|By Mark Carreau|
|HOUSTON — NASA and the Russian Federal Space Agency on March 14 signed a two-year, $753 million agreement extending the purchase of Soyuz spacecraft for the transportation of U.S., European, Japanese and Canadian astronauts to the International Space Station through June 2016.
The agreement includes transportation for 12 astronauts, at a per-passenger cost of $62.75 million, up from the $55.8 million it will pay per seat for six trips in 2013-14. Under the current agreement, NASA is paying $51 million per astronaut for transportation on the venerable three-seat capsule.
NASA turned to the Russians for regular launches to the station following the 2003 Columbia tragedy. George W. Bush administration policy called for the shuttle’s approaching retirement. President Obama has called on NASA to foster a U.S. commercial space transportation industry as part of a strategy to grow the U.S. economy and stimulate job creation.

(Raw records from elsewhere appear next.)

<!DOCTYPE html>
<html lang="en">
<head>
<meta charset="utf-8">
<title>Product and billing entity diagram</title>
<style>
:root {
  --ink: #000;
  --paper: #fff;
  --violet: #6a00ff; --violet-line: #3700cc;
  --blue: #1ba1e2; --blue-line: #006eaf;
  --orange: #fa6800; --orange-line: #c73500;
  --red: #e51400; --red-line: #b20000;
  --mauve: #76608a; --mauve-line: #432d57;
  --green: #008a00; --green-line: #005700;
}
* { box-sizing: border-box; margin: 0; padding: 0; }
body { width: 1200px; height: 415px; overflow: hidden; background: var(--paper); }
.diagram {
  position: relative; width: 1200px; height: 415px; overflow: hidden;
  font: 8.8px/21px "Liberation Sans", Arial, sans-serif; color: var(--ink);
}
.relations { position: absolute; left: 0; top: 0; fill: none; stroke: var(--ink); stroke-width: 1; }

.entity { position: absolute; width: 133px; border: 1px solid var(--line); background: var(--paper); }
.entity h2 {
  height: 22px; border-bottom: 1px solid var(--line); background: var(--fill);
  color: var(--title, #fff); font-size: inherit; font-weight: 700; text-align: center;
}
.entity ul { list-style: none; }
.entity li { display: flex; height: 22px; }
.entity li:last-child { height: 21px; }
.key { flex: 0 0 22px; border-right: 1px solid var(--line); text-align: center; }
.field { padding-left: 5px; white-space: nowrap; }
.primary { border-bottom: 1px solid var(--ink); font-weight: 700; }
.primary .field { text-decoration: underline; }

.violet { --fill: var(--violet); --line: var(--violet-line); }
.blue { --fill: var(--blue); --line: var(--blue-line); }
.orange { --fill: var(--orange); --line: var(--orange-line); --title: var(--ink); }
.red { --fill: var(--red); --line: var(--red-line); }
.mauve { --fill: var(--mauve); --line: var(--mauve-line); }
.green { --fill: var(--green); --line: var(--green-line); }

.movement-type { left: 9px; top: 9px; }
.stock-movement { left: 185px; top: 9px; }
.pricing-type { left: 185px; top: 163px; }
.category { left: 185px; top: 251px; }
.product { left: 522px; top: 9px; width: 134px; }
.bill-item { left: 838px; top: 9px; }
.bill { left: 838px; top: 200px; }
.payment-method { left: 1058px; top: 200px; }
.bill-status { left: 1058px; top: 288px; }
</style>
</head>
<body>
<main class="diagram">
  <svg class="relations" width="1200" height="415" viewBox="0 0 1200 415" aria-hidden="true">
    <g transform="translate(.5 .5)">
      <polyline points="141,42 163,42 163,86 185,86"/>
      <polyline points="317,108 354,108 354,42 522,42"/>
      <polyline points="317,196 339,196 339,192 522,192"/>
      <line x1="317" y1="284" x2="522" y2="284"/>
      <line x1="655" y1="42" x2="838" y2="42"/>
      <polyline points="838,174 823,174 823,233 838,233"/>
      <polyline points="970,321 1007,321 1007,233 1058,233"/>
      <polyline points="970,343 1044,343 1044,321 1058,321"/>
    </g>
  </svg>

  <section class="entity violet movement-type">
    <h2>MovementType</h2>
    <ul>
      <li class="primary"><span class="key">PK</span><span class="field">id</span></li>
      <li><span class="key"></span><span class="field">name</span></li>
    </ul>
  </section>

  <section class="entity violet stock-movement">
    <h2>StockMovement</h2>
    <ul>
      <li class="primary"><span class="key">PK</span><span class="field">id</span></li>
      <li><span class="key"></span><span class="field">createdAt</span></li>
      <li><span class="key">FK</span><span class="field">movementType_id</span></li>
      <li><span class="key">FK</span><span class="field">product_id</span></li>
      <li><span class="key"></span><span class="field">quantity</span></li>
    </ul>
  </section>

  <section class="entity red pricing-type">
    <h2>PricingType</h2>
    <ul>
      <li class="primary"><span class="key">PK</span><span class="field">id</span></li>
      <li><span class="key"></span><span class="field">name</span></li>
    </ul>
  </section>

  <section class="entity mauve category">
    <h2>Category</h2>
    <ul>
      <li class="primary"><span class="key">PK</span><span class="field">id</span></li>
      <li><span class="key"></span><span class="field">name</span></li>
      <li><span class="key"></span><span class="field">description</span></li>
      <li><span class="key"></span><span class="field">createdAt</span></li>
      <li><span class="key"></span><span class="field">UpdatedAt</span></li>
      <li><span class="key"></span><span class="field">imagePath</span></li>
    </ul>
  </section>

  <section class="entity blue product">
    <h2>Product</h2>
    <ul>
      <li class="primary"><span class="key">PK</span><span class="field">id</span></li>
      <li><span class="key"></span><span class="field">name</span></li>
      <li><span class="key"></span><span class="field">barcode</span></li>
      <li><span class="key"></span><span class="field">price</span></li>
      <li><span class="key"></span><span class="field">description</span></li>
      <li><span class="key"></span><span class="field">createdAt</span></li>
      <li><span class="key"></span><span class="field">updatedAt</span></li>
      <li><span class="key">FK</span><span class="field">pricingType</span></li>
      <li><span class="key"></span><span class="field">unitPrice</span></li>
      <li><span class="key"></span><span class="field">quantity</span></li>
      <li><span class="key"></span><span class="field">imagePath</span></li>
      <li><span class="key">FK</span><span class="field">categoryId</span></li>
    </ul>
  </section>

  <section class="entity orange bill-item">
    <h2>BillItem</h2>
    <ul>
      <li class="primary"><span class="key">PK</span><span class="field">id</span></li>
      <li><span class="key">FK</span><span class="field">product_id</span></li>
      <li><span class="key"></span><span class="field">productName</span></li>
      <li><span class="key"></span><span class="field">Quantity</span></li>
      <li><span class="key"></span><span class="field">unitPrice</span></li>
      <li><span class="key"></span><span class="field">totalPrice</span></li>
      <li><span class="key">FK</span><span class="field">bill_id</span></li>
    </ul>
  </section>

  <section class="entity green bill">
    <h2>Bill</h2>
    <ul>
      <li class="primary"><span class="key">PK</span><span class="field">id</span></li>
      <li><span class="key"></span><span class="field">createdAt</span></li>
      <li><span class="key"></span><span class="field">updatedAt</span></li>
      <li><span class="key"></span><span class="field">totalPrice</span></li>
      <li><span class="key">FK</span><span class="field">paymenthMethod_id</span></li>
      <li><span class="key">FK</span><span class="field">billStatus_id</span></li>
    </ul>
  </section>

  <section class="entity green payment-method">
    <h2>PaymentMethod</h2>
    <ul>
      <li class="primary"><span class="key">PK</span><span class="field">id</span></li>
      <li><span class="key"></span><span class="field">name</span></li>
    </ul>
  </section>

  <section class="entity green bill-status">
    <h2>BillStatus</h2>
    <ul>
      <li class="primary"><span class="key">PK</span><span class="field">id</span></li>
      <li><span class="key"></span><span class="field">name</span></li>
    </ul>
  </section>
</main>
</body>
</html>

The strength of congressional commitment to the strategy remains in doubt, as does the date that commercial space taxis could begin launching astronauts.
The latest agreement includes two launches in 2014 and 2015 as well as the return of one six-month mission in mid-2016.
In addition to crew training and use of the Soyuz spacecraft as station lifeboats, the new agreement includes some cargo services, 110 lb. per seat on ascent, 37 lb. on descent.
Soyuz landing photo: NASA